The Utah Transit Authority is sending three of its executives, eight of its board members and three Salt Lake legislators on a three-day tour of Northwestern light-rail systems.
The expense to the taxpayer-funded transportation agency will be at least $740 per person, said UTA spokesman Craig Rasmussen, for a total cost to the authority of nearly $10,000.The UTA delegation that left for Portland Wednesday morning is being accompanied by eight other state and local officials and business leaders.
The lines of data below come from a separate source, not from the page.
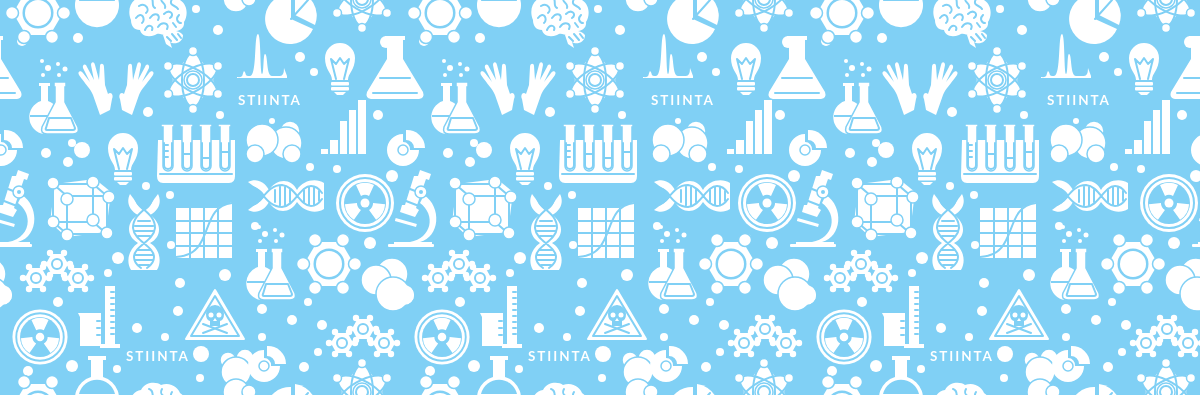
<!DOCTYPE html>
<html lang="ro">
<head>
<meta charset="utf-8">
<title>Stiinta pattern</title>
<style>
:root { --sky: #80d0f5; --ink: #ffffff; }
html, body { margin: 0; padding: 0; overflow: hidden; background: var(--sky); }
.banner { display: block; width: 1200px; height: 395px; background: var(--sky); fill: var(--ink); }
.line { fill: none; stroke: var(--ink); stroke-width: 2; stroke-linecap: round; stroke-linejoin: round; }
.cut { fill: none; stroke: var(--sky); stroke-width: 2; stroke-linecap: round; stroke-linejoin: round; }
.hole { fill: var(--sky); }
.edged { stroke: var(--sky); stroke-width: 1.5; }
.word { font: 700 13.5px Lato, "Open Sans", sans-serif; }
</style>
</head>
<body>
<svg class="banner" viewBox="0 0 1200 395" role="img" aria-label="Stiinta: science icon pattern">
<defs>
  <g id="ring-molecule">
    <path d="M-12-22H12L25 0 12 22H-12L-25 0Z"/>
    <circle class="hole" r="15.5"/><circle r="13"/>
    <g class="edged"><circle cx="-14" cy="-24" r="6.5"/><circle cx="14" cy="-24" r="6.5"/><circle cx="26" r="6.5"/><circle cx="14" cy="24" r="6.5"/><circle cx="-14" cy="24" r="6.5"/><circle cx="-26" r="6.5"/></g>
  </g>
  <g id="round-flask">
    <path d="M-9-42H9V-38H6V-21A22 22 0 1 1-6-21V-38H-9Z"/>
    <path class="hole" d="M-18-4A18.5 18.5 0 0 1 18-4Z"/>
  </g>
  <g id="brain">
    <path d="M-27 2C-32-10-25-20-17-21-12-30-1-29 3-26 13-30 21-22 22-18 30-13 30-2 26 4 27 11 20 14 14 13L9 17C3 17 1 14-3 17-11 20-17 17-18 12-24 12-27 8-27 2Z"/>
    <path d="M5 17C9 12 20 11 25 17 25 25 16 27 12 24L14 30 8 26Z"/>
    <path class="cut" stroke-width="1" d="M-22 0C-16-8-12 2-16 5M-19-12C-12-16-8-8-12-5M-9-22C-2-20-8-12-3-10M4-22C0-15 9-16 7-10M14-19C10-12 18-13 20-9M-8 0C-3-7 3-3 0 2M6-4C12-10 17-3 12 0M21-3C17 1 20 5 23 5M-13 12C-10 5-4 8-6 12M0 9C4 3 12 5 9 11M15 5L18 9M9 19L13 23M14 16L19 22M20 16L23 20"/>
  </g>
  <g id="pie-chart">
    <path d="M-1 1V-24A25 25 0 1 0 21 11Z"/><path d="M2-2V-26A25 25 0 0 1 22 8Z" transform="translate(1 -1)"/>
    <path class="cut" d="M-1 1L16-18"/>
  </g>
  <g id="conical-flask">
    <path d="M-10-32H10V-28H8V-9L28 24Q30 30 24 31H-24Q-30 30-28 24L-8-9V-28H-10Z"/>
    <path class="cut" d="M-15 10H15M-22 25H22"/>
  </g>
  <g id="flask-pair">
    <path d="M-13-24H-2V-21H-4V-6A17 17 0 0 1-8 27A17 17 0 0 1-11-6V-21H-13Z"/>
    <path class="hole" d="M-22 8H2V10H-22Z"/>
    <path class="edged" d="M2-25H14V-20H13V-5L26 20Q28 27 21 27H-5Q-12 27-10 20L3-5V-20H2Z"/>
    <path class="cut" d="M-3 11H19L23 21Q23 23 21 23H-5Q-7 23-6 21Z"/>
    <circle cx="-9" cy="-32" r="2"/><circle cx="-4" cy="-39" r="3"/><circle cx="-10" cy="-46" r="2"/><circle cx="7" cy="-32" r="2"/><circle cx="13" cy="-38" r="2.5"/><circle cx="6" cy="-43" r="2"/>
  </g>
  <path id="hand" d="M-4 23C-12 13-10 7-15-1L-33-11C-37-14-35-17-31-15L-19-9-33-18C-36-21-33-24-30-22L-17-13-27-22C-29-26-26-28-23-25L-13-15-19-24C-19-28-16-28-14-25L-6-11C-2-6-3-2-2 5L1 12C3 16-1 18-4 14L-4 23-19 27-22 15-17 4-14 8Z"/>
  <g id="hands">
    <path d="M-16 27L-23 7C-26 0-30-3-37-13-39-17-35-18-33-15L-26-6-33-20C-34-24-30-25-29-21L-22-8-25-23C-25-26-22-27-21-23L-17-8-16-22C-16-25-12-25-12-21L-11-3-8 6C-5 3-2 7-4 11L-6 22Z"/>
    <path transform="scale(-1 1)" d="M-16 27L-23 7C-26 0-30-3-37-13-39-17-35-18-33-15L-26-6-33-20C-34-24-30-25-29-21L-22-8-25-23C-25-26-22-27-21-23L-17-8-16-22C-16-25-12-25-12-21L-11-3-8 6C-5 3-2 7-4 11L-6 22Z"/>
  </g>
  <g id="atom">
    <path d="M0-31L10-17 27-17 20 0 27 17 10 17 0 31-10 17-27 17-20 0-27-17-10-17Z"/>
    <g class="cut"><ellipse rx="11" ry="27"/><ellipse rx="11" ry="27" transform="rotate(60)"/><ellipse rx="11" ry="27" transform="rotate(120)"/></g>
    <circle r="9" class="edged"/><circle class="cut" r="6"/>
    <g class="edged"><circle cy="-29" r="4.5"/><circle cy="29" r="4.5"/><circle cx="25" cy="-14" r="4.5"/><circle cx="25" cy="14" r="4.5"/><circle cx="-25" cy="14" r="4.5"/><circle cx="-25" cy="-14" r="4.5"/></g>
  </g>
  <path id="spectrum" d="M-25 19C-18 20-20 16-18 13-15 16-18 18-12 18-5 18-8-24-4-24-1-24-2 16 0 16 2 16 1-4 3-4 6-4 4 18 10 18H18Q22 18 22 10L25 18V20H-25Z"/>
  <g id="bulb">
    <path d="M-8 13C-8 6-15 3-15-9A15 15 0 0 1 15-9C15 3 8 6 8 13Z"/>
    <path class="cut" d="M-4 12L-9-8-4-3 0-9 4-3 9-8 4 12"/>
    <rect x="-9" y="15" width="18" height="3.5" rx="1"/><rect x="-9" y="20" width="18" height="3.5" rx="1"/><path d="M-6 25H6L3 28H-3Z"/>
  </g>
  <path id="bars" d="M-23 22H-16V27H-23ZM-14 13H-6V27H-14ZM-4-6H3V27H-4ZM5-17H12V27H5ZM14-27H22V27H14Z"/>
  <g id="core-section">
    <path d="M0-13A16 16 0 1 0 16 3L7 3A7 7 0 0 0 0-5Z"/><circle cx="0" cy="3" r="5" class="edged"/>
    <path d="M3-17A18 18 0 0 1 22 1H11A8 8 0 0 0 3-7Z"/>
  </g>
  <g id="test-tubes">
    <path d="M-38-12H39V24Q39 31 33 31H-33Q-39 31-39 24Z"/>
    <path class="cut" d="M-36 22H36"/>
    <g id="tube"><path class="edged" d="M-35-28H-22V-25H-23V14A5 5 0 0 1-33 14V-25H-35Z"/><path class="cut" d="M-32-9V13A4 4 0 0 0-24 13V-9"/></g>
    <use href="#tube" x="19"/><use href="#tube" x="38"/><use href="#tube" x="57"/>
    <path class="cut" d="M-32-7H-28M-32-1H-28M-32 5H-28M-13 2H-5M6 6H14M25 0H33"/>
  </g>
  <g id="ball-molecule" class="edged">
    <circle cx="16" cy="-12" r="10"/><circle cx="12" cy="0" r="16"/><circle cx="-12" cy="-3" r="16"/><circle cx="-19" cy="11" r="9"/><circle cx="18" cy="11" r="9"/>
  </g>
  <g id="dna">
    <path d="M-38-14C-30-18-22-15-17-6-9-18 5-18 11-6 17-16 30-18 38-13V13C30 18 18 16 11 6 4 18-10 18-17 6-22 15-30 18-38 14L-30 8Q-24 5-21 0-24-6-30-8Z"/>
    <path class="cut" d="M-36-9C-24-10-21 11-4 11 9 10 14-10 25-10 31-10 34-6 36-3M-36 9C-24 10-21-11-4-11 9-10 14 10 25 10 31 10 34 6 36 3M-31-7V7M-27-4V4M-11-6V6M-6-9V9M-1-9V9M4-6V6M18-6V6M23-9V9M28-9V9M33-5V5"/>
  </g>
  <g id="radiation">
    <circle r="29"/><circle class="cut" r="25"/><circle class="hole" r="21"/>
    <circle r="4.5"/><path id="blade" d="M-4-7L-9-18A20 20 0 0 1 9-18L4-7A8 8 0 0 0-4-7Z"/>
    <use href="#blade" transform="rotate(120)"/><use href="#blade" transform="rotate(240)"/>
  </g>
  <g id="microscope">
    <path d="M10-38L21-34 19-28 16-29 6 0 9 2 5 9-10 4-8-3-5-3 4-32 8-32Z" transform="translate(0 -1)"/>
    <path class="cut" d="M-4-8L9-3M0-20L13-15"/>
    <path d="M14-14C32-2 30 28 10 33L22 33V36H-16V33H0C22 29 26 6 10-6Z"/>
    <circle cx="11" cy="-17" r="6" class="edged"/><circle class="hole" cx="11" cy="-17" r="2"/>
    <rect x="-15" y="12" width="22" height="3" transform="rotate(16 -4 13)"/><rect x="-22" y="35" width="46" height="3" rx="1"/>
  </g>
  <g id="cube-lattice">
    <path d="M-25-24L15-29 31-16 26 24-14 29-30 14Z"/>
    <path class="cut" d="M-13-12H27V26H-13ZM-27-24H13V14H-27ZM-27-24L-13-12M13-24L27-12M13 14L27 26M-27 14L-13 26"/>
    <g class="edged"><circle cx="-27" cy="-25" r="6"/><circle cx="13" cy="-26" r="6"/><circle cx="29" cy="-11" r="6"/><circle cx="-13" cy="-9" r="6"/><circle cx="-27" cy="14" r="6"/><circle cx="13" cy="12" r="6"/><circle cx="27" cy="25" r="6"/><circle cx="-13" cy="27" r="6"/></g>
  </g>
  <g id="curve-chart">
    <path d="M-28-23H13L28-29V27H-28Z"/>
    <path class="cut" d="M-14-23V27M0-23V27M14-23V27M-28-10H28M-28 2H28M-28 15H28M-28 26C12 24-6-24 28-28"/>
  </g>
  <g id="three-balls" class="edged"><circle cx="7" cy="-10" r="16"/><circle cx="-9" cy="-4" r="15"/><circle cx="8" cy="10" r="17"/></g>
  <g id="small-ring">
    <path class="line" d="M-5-9H5L10 0 5 9H-5L-10 0Z"/><path d="M-5-9H5L10 0 5 9H-5L-10 0Z"/><circle class="cut" r="5"/>
    <circle cx="-7" cy="-11" r="3.2"/><circle cx="7" cy="-11" r="3.2"/><circle cx="13" r="3.2"/><circle cx="7" cy="11" r="3.2"/><circle cx="-7" cy="11" r="3.2"/><circle cx="-13" r="3.2"/>
  </g>
  <g id="ring-trio"><use href="#small-ring" x="-20" y="7"/><use href="#small-ring" x="1" y="-7"/><use href="#small-ring" x="22" y="7"/></g>
  <g id="cylinders">
    <path d="M-20-4H3V29H-18V0ZM7-31H17V27H22V31H2V27H7Z"/>
    <path class="cut" stroke-width="1" d="M-1 4H2M-1 11H2M-1 18H2M13-25H16M13-19H16M13-13H16M13-7H16M13-1H16M13 5H16M13 11H16M13 17H16"/>
  </g>
  <g id="hazard-sign">
    <path class="line" d="M0-26L29 23H-29Z" stroke-width="4"/><path d="M0-26L29 23H-29Z"/><path class="cut" d="M0-20L24 20H-24Z"/>
    <path class="cut" d="M-12 8L12 17M12 8L-12 17" stroke-width="3"/>
    <path class="hole" d="M-9-2A9 9 0 0 1 9-2Q9 4 5 5V10H-5V5Q-9 4-9-2Z"/>
    <circle cx="-4" cy="-1" r="2.5"/><circle cx="4" cy="-1" r="2.5"/><path d="M0 2L2 5H-2Z"/>
  </g>
  <g id="stack-molecule" class="edged"><circle cx="9" cy="-12" r="9"/><circle cx="-8" cy="-10" r="8"/><circle cy="2" r="15"/><circle cy="22" r="13"/><circle cx="13" cy="22" r="7"/></g>

  <g id="edge-icons">
    <use href="#ring-molecule" x="38" y="13"/>
    <use href="#round-flask" x="97" y="5"/>
    <use href="#brain" x="158" y="18"/>
    <use href="#pie-chart" x="292" y="18"/>
    <use href="#atom" x="362" y="-1"/>
    <use href="#stack-molecule" x="236" y="-23"/>
  </g>

  <g id="dots">
    <circle cx="22" cy="41" r="5"/><circle cx="78" cy="38" r="5"/><circle cx="218" cy="30" r="5"/><circle cx="196" cy="9" r="4"/><circle cx="300" cy="57" r="5"/><circle cx="314" cy="72" r="4"/><circle cx="386" cy="42" r="6"/><circle cx="148" cy="112" r="5"/>
    <circle cx="46" cy="153" r="5"/><circle cx="72" cy="143" r="4"/><circle cx="68" cy="162" r="5"/><circle cx="82" cy="150" r="8"/><circle cx="220" cy="115" r="4"/><circle cx="378" cy="115" r="5"/><circle cx="310" cy="167" r="4"/><circle cx="337" cy="169" r="4"/><circle cx="392" cy="176" r="6"/>
    <circle cx="170" cy="195" r="4"/><circle cx="146" cy="186" r="4"/><circle cx="255" cy="226" r="4"/><circle cx="345" cy="238" r="4"/><circle cx="370" cy="243" r="6"/><circle cx="225" cy="275" r="6"/><circle cx="180" cy="283" r="5"/><circle cx="171" cy="245" r="4"/><circle cx="118" cy="258" r="6"/><circle cx="108" cy="273" r="4"/>
    <circle cx="2" cy="295" r="10"/><circle cx="404" cy="295" r="10"/><circle cx="58" cy="302" r="5"/><circle cx="308" cy="302" r="4"/><circle cx="262" cy="309" r="5"/><circle cx="292" cy="320" r="5"/><circle cx="322" cy="325" r="5"/><circle cx="178" cy="311" r="5"/><circle cx="137" cy="328" r="5"/><circle cx="165" cy="337" r="4"/><circle cx="262" cy="337" r="4"/>
    <circle cx="72" cy="366" r="6"/><circle cx="28" cy="371" r="5"/><circle cx="201" cy="354" r="8"/><circle cx="304" cy="367" r="5"/><circle cx="318" cy="352" r="4"/><circle cx="117" cy="369" r="4"/><circle cx="200" cy="378" r="4"/>
  </g>

  <g id="tile">
    <use href="#dots"/>
    <use href="#edge-icons"/><use href="#edge-icons" y="393"/>
    <use href="#conical-flask" x="395" y="68"/>
    <use href="#flask-pair" x="52" y="107"/>
    <use href="#hands" x="116" y="88"/>
    <use href="#atom" x="193" y="80"/>
    <use href="#core-section" x="403" y="147"/>
    <use href="#bulb" x="123" y="157"/>
    <use href="#test-tubes" x="196" y="152"/>
    <use href="#radiation" x="365" y="203"/>
    <use href="#microscope" x="410" y="209"/>
    <use href="#cube-lattice" x="80" y="208"/>
    <use href="#dna" transform="translate(144 232) rotate(90)"/>
    <use href="#curve-chart" x="204" y="231"/>
    <use href="#flask-pair" x="269" y="273"/>
    <use href="#ring-molecule" x="329" y="264"/>
    <use href="#three-balls" x="385" y="284"/>
    <use href="#ring-trio" x="56" y="271"/>
    <use href="#ring-trio" x="362" y="336"/>
    <use href="#radiation" transform="translate(40 337) scale(.95)"/>
    <use href="#cylinders" x="98" y="317"/>
    <use href="#hazard-sign" x="215" y="316"/>
    <use href="#core-section" x="264" y="363"/>
    <text class="word" x="126" y="361" textLength="62">STIINTA</text>
  </g>

  <g id="chart-cluster">
    <use href="#spectrum" x="262" y="58"/>
    <use href="#bulb" x="340" y="67"/>
    <use href="#bars" x="344" y="127"/>
    <circle cx="272" cy="121" r="3"/>
    <use href="#ball-molecule" x="274" y="143"/>
    <use href="#dna" x="286" y="196"/>
  </g>
</defs>

<g id="pattern">
  <use href="#tile" x="-402"/><use href="#tile"/><use href="#tile" x="402"/><use href="#tile" x="804"/>
  <use href="#chart-cluster"/><use href="#chart-cluster" x="406"/><use href="#chart-cluster" x="804"/>
</g>
<g class="word">
  <text x="238" y="105" textLength="62">STIINTA</text>
  <text x="651" y="105" textLength="62">STIINTA</text>
  <text x="1047" y="105" textLength="62">STIINTA</text>
</g>
</svg>
</body>
</html>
Their way to Portland, Ore.; Vancouver, British Columbia; and Calgary, Alberta, Canada, will be paid by the agencies and organizations they represent.
The trip was planned by UTA officials to help show board members what Utah's proposed light-rail system might look like and to help sell lawmakers and other community leaders on the idea of funding it.
A $5 million study paid for by UTA and the federal government on the feasibility of using electric-powered trains to connect Sandy with downtown Salt Lake City is nearly complete.
This fall, the UTA board will be asked to choose a site for the light-rail system, either along existing Union Pacific railroad tracks or paralleling State and Main streets.
And next year, lawmakers will be asked to help UTA pay for the $225 million project, possibly by changing the law to allow UTA to seek an increase in the quarter-cent sales tax currently collected for mass transportation.
Rasmussen said the cost of the trip, especially for the three lawmakers, could be classified as a lobbying expense. He said the board has already expressed its support for the project through its allocation of $1.25 million toward the feasibility study. Lawmakers, however, have not had an opportunity yet to consider the project.
UTA General Manager John Pingree admitted the trip was expensive, but said the results would be worth it.
"We've considered the cost and realize it's a lot of money, but at the same time we recognize that it's important to see operating systems, understand community interests and how they were resolved, and speak to people who have actually installed light-rail systems," Pingree said.
He said it is especially important for lawmakers to make the trip because they, along with the public, will ultimately decide whether the Salt Lake area gets its own light-rail system.
The legislators invited on the trip are all from Salt Lake City. They are Sen. Richard B. Tempest, a Republican; Rep. Olene Walker, another Republican and Rep. Janet Rose, a Democrat.
UTA executives the tour include Pingree; John Inglish, operations director; and William Oswald, legal counsel.
UTA board members on the trip are Trent Jeppson, board president; and members Shirl Kemp, Lawrence Urry, Robert Wood, John Florez, Richard Terry, Joan Burnside and Richard Paul.
The Utah Transportation Commission is sending Samuel Taylor, its chairman, and Wayne Winters, vice chairman, as well as Gene Findlay, executive director of the Utah Department of Transportation.
The Wasatch Front Regional Council has sent Wilbur Jeffries, executive director, and Mick Crandall, program director. The council has helped draft the feasibility study as part of its responsibility for planning for the area's transportation needs.
Michael Zuhl, chief of staff for Salt Lake Mayor Palmer DePaulis, and local business leaders Walker Wallace and Stan Penfold are also makingthe trip.
The group was to ride Portland's Metropolitan Area Express light-rail system. From there, they are to fly to Vancouver for a Thursday tour of the British Columbia Transit System, and then to Calgary for a Friday tour of that city's light-rail system before heading back to Salt Lake City Friday night.
Pingree, Inglish and Jeppsen from UTA all visited the Portland system in 1987. Inglish has since been to Portland and the Canadian cities to set up the current trip.